Port: North Dakota's Supreme Court is close to manufacturing a right to an abortion in the state constitution
"The question of legal abortion, as difficult as it is, should be left to our legislatures and the ballot box. Not a bunch of lawyers in a courtroom."
MINOT, N.D. — Back in 2020, it was clear that the North Dakota Supreme Court wanted to impose, amid the COVID-19 pandemic, a moratorium on residential evictions, so the court invented a premise that allowed them to do so.
Under the auspices of their authority as administrators of the state court system, the justices stopped residential evictions . That this was an explicitly political move, and not a health-driven decision, was clear from the court stopping residential eviction proceedings while commercial evictions and other sorts of proceedings were still allowed to go forward.
This was a policy decision — again, a political decision — that the legislative or executive branches should have made. But the court made it instead. The justices wanted a certain political outcome, and they found a way to get it.
Which seems very much in line with how Chief Justice Jon Jensen sees his job. "I think judges like to help people," Jensen said shortly after being sworn into the court back in 2017 . "And I think you're no longer an advocate but you're in some ways finding the legal solution, but the solution."
That's a fundamentally incorrect view of the role of the courts in our society, yet it's showing up in how Jensen's court is doing its job, specifically in the post-Roe v. Wade litigation over North Dakota's near-total ban on abortions.
In issuing an opinion upholding a ridiculous district court decision to roadblock a bipartisan law duly passed by the elected representatives of the people, the court has laid the groundwork for inventing a right to an abortion in the state constitution.
To be clear, the court hasn't established a total right to an abortion. Not yet. Rather, the court has found one only in instances where the life and health of the mother are at risk, and that's where things get confusing.
"After review of North Dakota’s history and traditions, and the plain language of article I, section 1 of the North Dakota Constitution, it is clear the citizens of North Dakota have a right to enjoy and defend life and a right to pursue and obtain safety, which necessarily includes a pregnant woman has a fundamental right to obtain an abortion to preserve her life or her health," Chief Justice Jon Jensen wrote in the court's opinion.
The court has left open the question of abortion in instances where the mother simply doesn't want to get pregnant, but it's not hard to see what direction they're going.
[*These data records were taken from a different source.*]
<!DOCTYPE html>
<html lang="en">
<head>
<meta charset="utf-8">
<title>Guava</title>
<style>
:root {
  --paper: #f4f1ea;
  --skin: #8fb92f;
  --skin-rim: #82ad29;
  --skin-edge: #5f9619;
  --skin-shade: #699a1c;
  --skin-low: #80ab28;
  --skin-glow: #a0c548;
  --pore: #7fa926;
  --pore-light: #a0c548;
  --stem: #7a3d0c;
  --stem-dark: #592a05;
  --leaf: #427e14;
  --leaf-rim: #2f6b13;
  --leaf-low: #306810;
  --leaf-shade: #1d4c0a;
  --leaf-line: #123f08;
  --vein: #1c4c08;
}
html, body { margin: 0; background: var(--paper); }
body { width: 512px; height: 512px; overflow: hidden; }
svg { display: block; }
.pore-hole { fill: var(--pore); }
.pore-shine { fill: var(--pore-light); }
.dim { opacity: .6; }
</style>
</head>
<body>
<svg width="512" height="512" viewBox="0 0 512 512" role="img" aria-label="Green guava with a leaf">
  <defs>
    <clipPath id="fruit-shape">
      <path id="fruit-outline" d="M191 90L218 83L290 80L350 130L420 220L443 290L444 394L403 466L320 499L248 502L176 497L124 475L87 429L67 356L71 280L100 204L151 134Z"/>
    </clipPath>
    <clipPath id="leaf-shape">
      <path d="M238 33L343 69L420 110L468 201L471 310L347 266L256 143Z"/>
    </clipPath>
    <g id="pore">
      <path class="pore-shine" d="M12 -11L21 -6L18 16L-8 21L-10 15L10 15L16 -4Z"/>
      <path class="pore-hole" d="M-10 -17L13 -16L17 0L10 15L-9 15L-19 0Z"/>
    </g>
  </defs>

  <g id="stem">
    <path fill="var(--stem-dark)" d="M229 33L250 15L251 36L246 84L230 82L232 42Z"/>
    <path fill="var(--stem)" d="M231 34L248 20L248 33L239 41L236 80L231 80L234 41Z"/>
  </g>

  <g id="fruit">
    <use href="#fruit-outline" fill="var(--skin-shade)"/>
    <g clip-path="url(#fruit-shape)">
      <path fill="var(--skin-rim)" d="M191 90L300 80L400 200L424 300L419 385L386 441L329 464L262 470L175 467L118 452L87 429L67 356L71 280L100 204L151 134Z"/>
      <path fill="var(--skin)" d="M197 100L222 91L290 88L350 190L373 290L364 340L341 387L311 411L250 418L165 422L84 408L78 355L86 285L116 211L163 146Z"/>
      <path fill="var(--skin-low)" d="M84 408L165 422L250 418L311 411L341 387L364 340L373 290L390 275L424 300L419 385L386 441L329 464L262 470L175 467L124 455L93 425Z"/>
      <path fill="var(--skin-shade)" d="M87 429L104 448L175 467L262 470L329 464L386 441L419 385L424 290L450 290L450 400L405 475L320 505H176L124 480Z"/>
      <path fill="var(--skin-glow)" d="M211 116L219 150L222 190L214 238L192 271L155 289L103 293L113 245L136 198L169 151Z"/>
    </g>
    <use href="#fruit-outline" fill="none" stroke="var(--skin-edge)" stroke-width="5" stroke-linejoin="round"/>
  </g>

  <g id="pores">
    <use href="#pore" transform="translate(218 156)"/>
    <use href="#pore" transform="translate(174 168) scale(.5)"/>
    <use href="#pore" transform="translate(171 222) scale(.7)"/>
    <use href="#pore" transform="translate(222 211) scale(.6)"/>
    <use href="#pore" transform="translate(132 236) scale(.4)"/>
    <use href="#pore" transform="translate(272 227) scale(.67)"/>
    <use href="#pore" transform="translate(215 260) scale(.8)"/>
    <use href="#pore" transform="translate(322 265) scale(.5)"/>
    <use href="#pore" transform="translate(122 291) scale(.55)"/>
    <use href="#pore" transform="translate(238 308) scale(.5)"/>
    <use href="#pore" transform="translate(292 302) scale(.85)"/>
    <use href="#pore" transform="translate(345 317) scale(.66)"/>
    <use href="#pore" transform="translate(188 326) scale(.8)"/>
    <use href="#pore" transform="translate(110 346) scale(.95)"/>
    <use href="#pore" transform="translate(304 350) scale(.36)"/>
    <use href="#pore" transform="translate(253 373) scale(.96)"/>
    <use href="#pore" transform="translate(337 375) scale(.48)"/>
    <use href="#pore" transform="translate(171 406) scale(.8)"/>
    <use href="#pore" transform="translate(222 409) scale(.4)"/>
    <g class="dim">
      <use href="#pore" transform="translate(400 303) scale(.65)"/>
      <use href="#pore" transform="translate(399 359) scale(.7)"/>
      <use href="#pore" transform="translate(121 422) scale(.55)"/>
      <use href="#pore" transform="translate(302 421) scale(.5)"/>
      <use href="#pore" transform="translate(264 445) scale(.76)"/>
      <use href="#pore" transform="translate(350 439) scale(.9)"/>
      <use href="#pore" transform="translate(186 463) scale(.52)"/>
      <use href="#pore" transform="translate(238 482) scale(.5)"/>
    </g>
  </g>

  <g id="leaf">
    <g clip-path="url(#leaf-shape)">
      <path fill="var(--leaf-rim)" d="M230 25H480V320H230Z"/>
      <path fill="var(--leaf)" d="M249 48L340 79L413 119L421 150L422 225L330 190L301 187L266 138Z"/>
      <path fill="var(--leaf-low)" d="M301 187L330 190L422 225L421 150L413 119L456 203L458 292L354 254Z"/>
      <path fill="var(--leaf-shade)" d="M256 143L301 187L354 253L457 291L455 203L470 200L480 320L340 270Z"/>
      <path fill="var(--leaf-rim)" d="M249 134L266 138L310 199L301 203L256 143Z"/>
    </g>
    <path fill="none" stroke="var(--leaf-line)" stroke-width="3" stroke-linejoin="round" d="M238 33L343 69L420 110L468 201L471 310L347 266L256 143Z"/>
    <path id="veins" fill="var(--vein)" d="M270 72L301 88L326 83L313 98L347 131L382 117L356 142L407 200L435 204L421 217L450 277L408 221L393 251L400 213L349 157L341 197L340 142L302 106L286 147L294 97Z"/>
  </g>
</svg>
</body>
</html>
Under these fuzzy auspices, any abortion might be justified as long as some medical professional is willing to say that it's necessary for the life and health of the mother.
At no point in the history of this state has a single word been added to our state constitution with the intent of creating a right to an abortion. But now the state Supreme Court has found one so substantial that they're concluded, in this opinion upholding the district court's injunction against North Dakota's ban, that the pro-choice groups challenging the law will likely be successful.
Few of you are going to be willing to set aside your feelings on abortion and consider the process at work here, but I'm going to ask you to do it anyway: Should our laws be written by lawmakers, or judges?
This opinion from the court is going to inspire a lot of strong reactions from the public, and those reactions are going to be rooted in how the people feel about abortion, but we need to set that issue aside and focus on the fact that this court has shown a willingness to go arrogate to themselves the authority to legislate.
The question of legal abortion, as difficult as it is, should be left to our legislatures and the ballot box. Not a bunch of lawyers in a courtroom.